Yam Rana was married 13 years ago and has a daughter and a son. She and her husband struggled to provide for their family which meant they could not send their children to school. She heard about the My Business My Freedom Program and attended an orientation session. This was an opportunity she knew would help her to grow an income and be able to give her children an education.
After training in budgeting and small business management, Yam Rana received her first microloan in June 2019. She bought four small goats. Within 6 months, the goats were ready to sell and she more than doubled her investment. After repaying her microloan, she received her second microloan and plans to increase the number of goats as well as build a shed for them. As her small business grows and she earns more, she is confident she will be able to enroll her children in school. She is excited to be able to give her children a good future.
Nobody trusted her to give her a loan thinking that she would not be able to pay it back. Now, she is part of a group of women who are accountable to each other and encouraging when they have down days. We think Yam Rana’s smile says it all. The My Business My Freedom Program has changed her life.
Dil lives with her daughter in a rural area 25 kilometers away from the city. They live in two rented rooms with a roof made up of zinc sheets. She works as a farm laborer to provide for her and her daughter.
Many Filipino families continue to suffer from the harsh consequences of prolonged lockdown in the country. Sadly, many of these parents are pushed to their limits and resort to exploitation (of their own children) as a means to earn a living.
Womokyid, 29, lives in the province with her family and aging parents. When she was younger, her father had an accident at work leaving him unable to work. Because of this, Womokyid had to stop school so she can help her mother take care of her father and earn income for their family. Now that she has a family of her own, her desire is to start a small restaurant of her own so can take care of her family while also earning a stable income.
Fujie, 44, is a single mother. She raised her son alone after her husband has left home many years ago. Her biggest regret was not being able to send her son to school to complete his studies. She hopes to be of help in any way she can.

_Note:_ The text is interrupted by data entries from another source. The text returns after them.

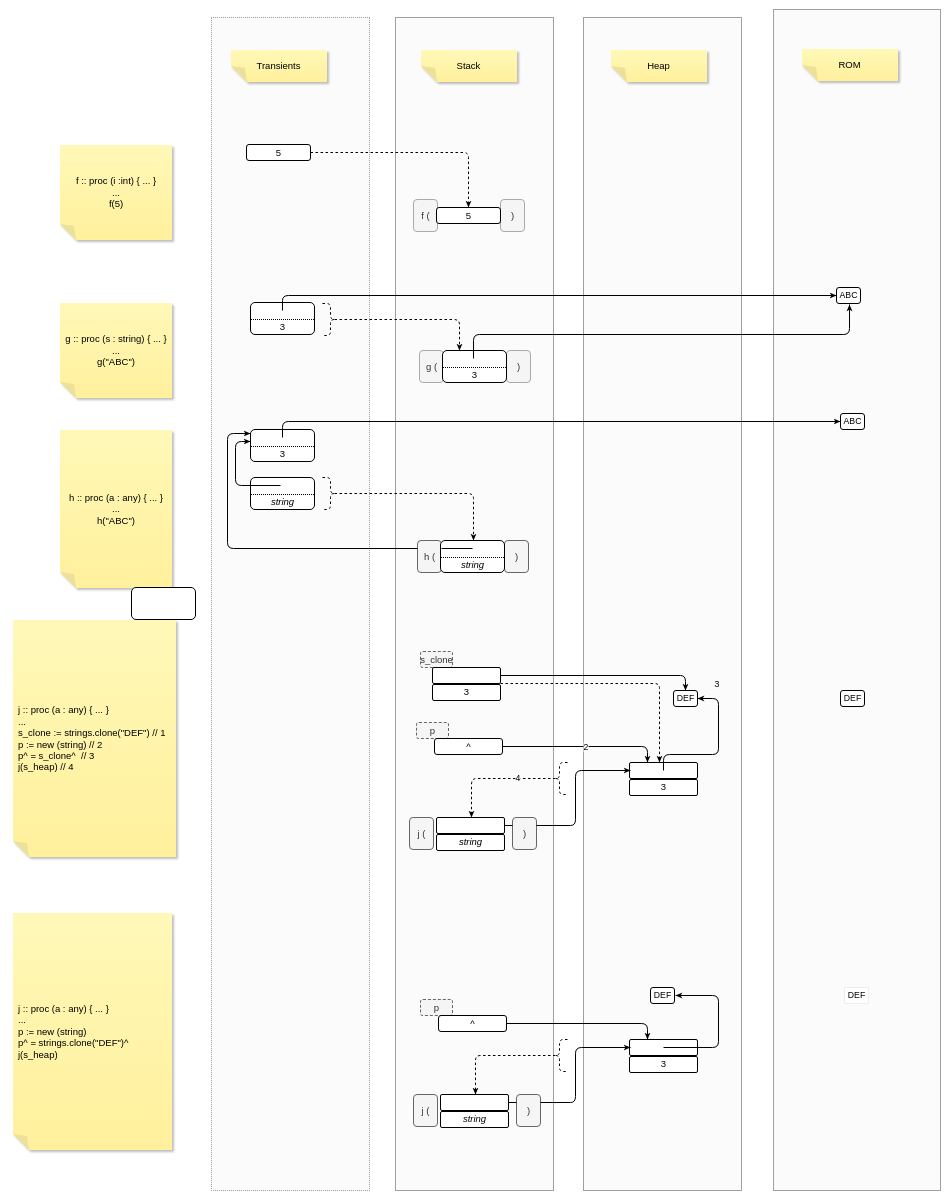
<!DOCTYPE html>
<html lang="en">
<head>
<meta charset="utf-8">
<title>Parameter passing: transients, stack, heap, ROM</title>
<style>
:root {
  --ink: #000;
  --paper: #fff;
  --lane: #fbfbfb;
  --lane-line: #a0a0a0;
  --note-top: #fff8b8;
  --note-bottom: #fff09c;
  --fold: #ece19a;
  --call: #f5f5f5;
  --call-line: #666;
  --call-ink: #333;
}
* { box-sizing: border-box; }
body { margin: 0; background: var(--paper); }
.diagram {
  position: relative; width: 950px; height: 1200px; overflow: hidden;
  background: var(--paper); color: var(--ink);
  font: 9.5px/11.4px "Liberation Sans", Helvetica, Arial, sans-serif;
}
/* Memory lanes */
.lanes {
  display: grid; grid-template-columns: 184px 188px 190px 168px;
  align-items: end; height: 1191px; padding-left: 211px;
}
.lane {
  width: 159px; height: 1174px; padding: 32px 0 0 19px;
  background: var(--lane); border: 1px solid var(--lane-line);
}
.lane.transients { border-style: dotted; }
.lane.stack { padding-left: 25px; }
.lane.heap { padding-left: 27px; }
.lane.rom { width: 168px; height: 1182px; padding: 39px 0 0 28px; }

/* Sticky notes */
.note {
  position: relative; z-index: 0; display: flex; flex-direction: column; justify-content: center;
  margin: 0; font: inherit; text-align: center; white-space: pre;
  filter: drop-shadow(2px 2px 1px rgb(0 0 0 / .25));
}
.note::before, .note::after { content: ""; position: absolute; z-index: -1; }
.note::before {
  inset: 0; background: linear-gradient(var(--note-top), var(--note-bottom));
  clip-path: polygon(0 0, 100% 0, 100% 100%, 16px 100%, 0 calc(100% - 16px));
}
.note::after {
  left: 0; bottom: 0; width: 16px; height: 16px; background: var(--fold);
  clip-path: polygon(0 0, 14px 2px, 16px 16px);
}
.lane .note { width: 96px; height: 32px; padding-right: 1px; }
.code { position: absolute; left: var(--x); top: var(--y); width: var(--w); height: var(--h); }
.code.left { text-align: left; padding-left: 5px; }

/* Diagram nodes */
.node {
  position: absolute; left: var(--x); top: var(--y); width: var(--w, 64px); height: var(--h, 32px);
  display: flex; align-items: center; justify-content: center;
  background: var(--paper); border: 1px solid var(--ink); border-radius: 3px; white-space: pre;
}
.value { --h: 17px; }
.literal { --w: 25px; --h: 17px; font-size: 8.7px; }
.literal.faint { border-color: #eee; border-radius: 0; }
.call {
  --w: 25px; --h: 33px; background: var(--call); color: var(--call-ink);
  border-color: var(--call-line); border-radius: 4px;
}
.call.light { border-color: #aaa; }
.tag {
  --w: 33px; --h: 17px; background: var(--call); color: var(--call-ink);
  border: 1px dashed var(--call-line);
}
.pair { --w: 65px; --h: 33px; border-radius: 5px; display: grid; grid-template-rows: 1fr 1fr; }
.pair span { display: grid; place-items: center; width: 63px; height: 100%; }
.pair span + span { border-top: 1px dotted var(--ink); }
.cells { --w: 69px; --h: 33px; display: grid; grid-template-rows: 17px 17px; border: 0; background: none; align-content: start; }
.cells span {
  display: grid; place-items: center; width: 69px; height: 17px;
  background: var(--paper); border: 1px solid var(--ink); border-radius: 2px;
}
.cells span + span { margin-top: -1px; }
em { font-style: italic; }

/* Connectors */
.links { position: absolute; inset: 0; fill: none; stroke: var(--ink); stroke-width: 1; }
.links .copy { stroke-dasharray: 2.5 2.5; }
.step {
  position: absolute; left: var(--x); top: var(--y); transform: translate(-50%, -50%);
  font-size: 8.7px; line-height: 10px; background: var(--lane);
}
</style>
</head>
<body>
<main class="diagram">
  <div class="lanes">
    <section class="lane transients"><h2 class="note">Transients</h2></section>
    <section class="lane stack"><h2 class="note">Stack</h2></section>
    <section class="lane heap"><h2 class="note">Heap</h2></section>
    <section class="lane rom"><h2 class="note">ROM</h2></section>
  </div>

  <!-- Code notes -->
  <p class="note code" style="--x:60px;--y:145px;--w:112px;--h:95px">f :: proc (i :int) { ... }
...
f(5)</p>
  <p class="note code" style="--x:60px;--y:303px;--w:112px;--h:95px">g :: proc (s : string) { ... }
...
g("ABC")</p>
  <p class="note code" style="--x:60px;--y:430px;--w:112px;--h:158px">h :: proc (a : any) { ... }
...
h("ABC")</p>
  <p class="note code left" style="--x:13px;--y:620px;--w:163px;--h:237px">j :: proc (a : any) { ... }
...
s_clone := strings.clone("DEF") // 1
p := new (string) // 2
p^ = s_clone^  // 3
j(s_heap) // 4</p>
  <p class="note code left" style="--x:13px;--y:913px;--w:159px;--h:237px">j :: proc (a : any) { ... }
...
p := new (string)
p^ = strings.clone("DEF")^
j(s_heap)</p>
  <div class="node" style="--x:131px;--y:587px;--w:65px;--h:33px;border-radius:5px"></div>

  <!-- f(5) -->
  <div class="node value" style="--x:246px;--y:144px;--w:65px">5</div>
  <div class="node call light" style="--x:413px;--y:199px">f (</div>
  <div class="node call light" style="--x:500px;--y:199px">)</div>
  <div class="node value" style="--x:436px;--y:207px;--w:65px">5</div>

  <!-- g("ABC") -->
  <div class="node pair" style="--x:250px;--y:302px"><span></span><span>3</span></div>
  <div class="node call light" style="--x:419px;--y:350px">g (</div>
  <div class="node call light" style="--x:506px;--y:350px">)</div>
  <div class="node pair" style="--x:442px;--y:350px"><span></span><span>3</span></div>
  <div class="node literal" style="--x:836px;--y:287px">ABC</div>

  <!-- h("ABC") -->
  <div class="node pair" style="--x:250px;--y:429px"><span></span><span>3</span></div>
  <div class="node pair" style="--x:250px;--y:477px"><span></span><span><em>string</em></span></div>
  <div class="node call" style="--x:417px;--y:540px">h (</div>
  <div class="node call" style="--x:504px;--y:540px">)</div>
  <div class="node pair" style="--x:440px;--y:540px"><span></span><span><em>string</em></span></div>
  <div class="node literal" style="--x:840px;--y:413px">ABC</div>

  <!-- j with s_clone -->
  <div class="node tag" style="--x:420px;--y:651px">s_clone</div>
  <div class="node cells" style="--x:432px;--y:667px"><span></span><span>3</span></div>
  <div class="node tag" style="--x:416px;--y:722px">p</div>
  <div class="node value" style="--x:434px;--y:738px;--w:69px">^</div>
  <div class="node call" style="--x:409px;--y:817px">j (</div>
  <div class="node call" style="--x:512px;--y:817px">)</div>
  <div class="node cells" style="--x:436px;--y:817px"><span></span><span><em>string</em></span></div>
  <div class="node cells" style="--x:629px;--y:762px"><span></span><span>3</span></div>
  <div class="node literal" style="--x:673px;--y:690px">DEF</div>
  <div class="node literal" style="--x:840px;--y:690px">DEF</div>

  <!-- j with direct clone -->
  <div class="node tag" style="--x:420px;--y:999px">p</div>
  <div class="node value" style="--x:438px;--y:1015px;--w:69px">^</div>
  <div class="node call" style="--x:413px;--y:1094px">j (</div>
  <div class="node call" style="--x:516px;--y:1094px">)</div>
  <div class="node cells" style="--x:440px;--y:1094px"><span></span><span><em>string</em></span></div>
  <div class="node cells" style="--x:629px;--y:1039px"><span></span><span>3</span></div>
  <div class="node literal" style="--x:650px;--y:987px">DEF</div>
  <div class="node literal faint" style="--x:844px;--y:987px">DEF</div>

  <svg class="links" width="950" height="1200" viewBox="0 0 950 1200" aria-hidden="true">
    <defs>
      <marker id="arrow" markerUnits="userSpaceOnUse" markerWidth="8" markerHeight="8" refX="7" refY="4" orient="auto">
        <path d="M0 1 L7 4 L0 7 L2 4 Z" fill="#000" stroke="none"/>
      </marker>
      <path id="brace" d="M0 0 H4 Q8 0 8 4 V12 Q8 16 12 16 Q8 16 8 20 V28 Q8 32 4 32 H0"/>
    </defs>
    <g transform="translate(.5 .5)">
      <g class="copy">
        <use href="#brace" x="322" y="303"/>
        <use href="#brace" x="322" y="477"/>
        <use href="#brace" transform="translate(567 762) scale(-1 1)"/>
        <use href="#brace" transform="translate(567 1039) scale(-1 1)"/>
      </g>
      <g class="copy" marker-end="url(#arrow)">
        <path d="M310 152 H463 Q468 152 468 157 V207"/>
        <path d="M334 319 H453 Q459 319 459 324 V350"/>
        <path d="M334 493 H467 Q473 493 473 498 V540"/>
        <path d="M500 683 H654 Q659 683 659 688 V762"/>
        <path d="M555 778 H476 Q471 778 471 784 V817"/>
        <path d="M555 1055 H480 Q475 1055 475 1060 V1094"/>
      </g>
      <g class="pointer" marker-end="url(#arrow)">
        <path d="M282 310 V300 Q282 295 288 295 H836"/>
        <path d="M473 358 V340 Q473 334 479 334 H843 Q849 334 849 328 V304"/>
        <path d="M282 437 V427 Q282 421 288 421 H840"/>
        <path d="M280 485 H241 Q235 485 235 479 V447 Q235 441 241 441 H250"/>
        <path d="M472 548 H441 M417 548 H233 Q227 548 227 542 V439 Q227 433 233 433 H250"/>
        <path d="M500 675 H680 Q685 675 685 681 V690"/>
        <path d="M502 746 H641 Q647 746 647 752 V762"/>
        <path d="M663 770 V760 Q663 754 669 754 H712 Q718 754 718 748 V704 Q718 698 712 698 H697"/>
        <path d="M504 825 H512 M536 825 H570 Q575 825 575 819 V776 Q575 770 581 770 H630"/>
        <path d="M506 1023 H641 Q647 1023 647 1029 V1039"/>
        <path d="M663 1047 H712 Q718 1047 718 1041 V1001 Q718 995 712 995 H675"/>
        <path d="M508 1102 H516 M540 1102 H570 Q575 1102 575 1096 V1053 Q575 1047 581 1047 H630"/>
      </g>
    </g>
  </svg>

  <span class="step" style="--x:586px;--y:747px">2</span>
  <span class="step" style="--x:717px;--y:684px">3</span>
  <span class="step" style="--x:518px;--y:778px">4</span>
</main>
</body>
</html>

Quijangtso first applied in the Husky Energy Tailoring Skills Program for Women in 2019 with the recommendation of the project coordinator and teachers. Faced with a lot of challenges, Quijangtso did not back down and continued to persevere.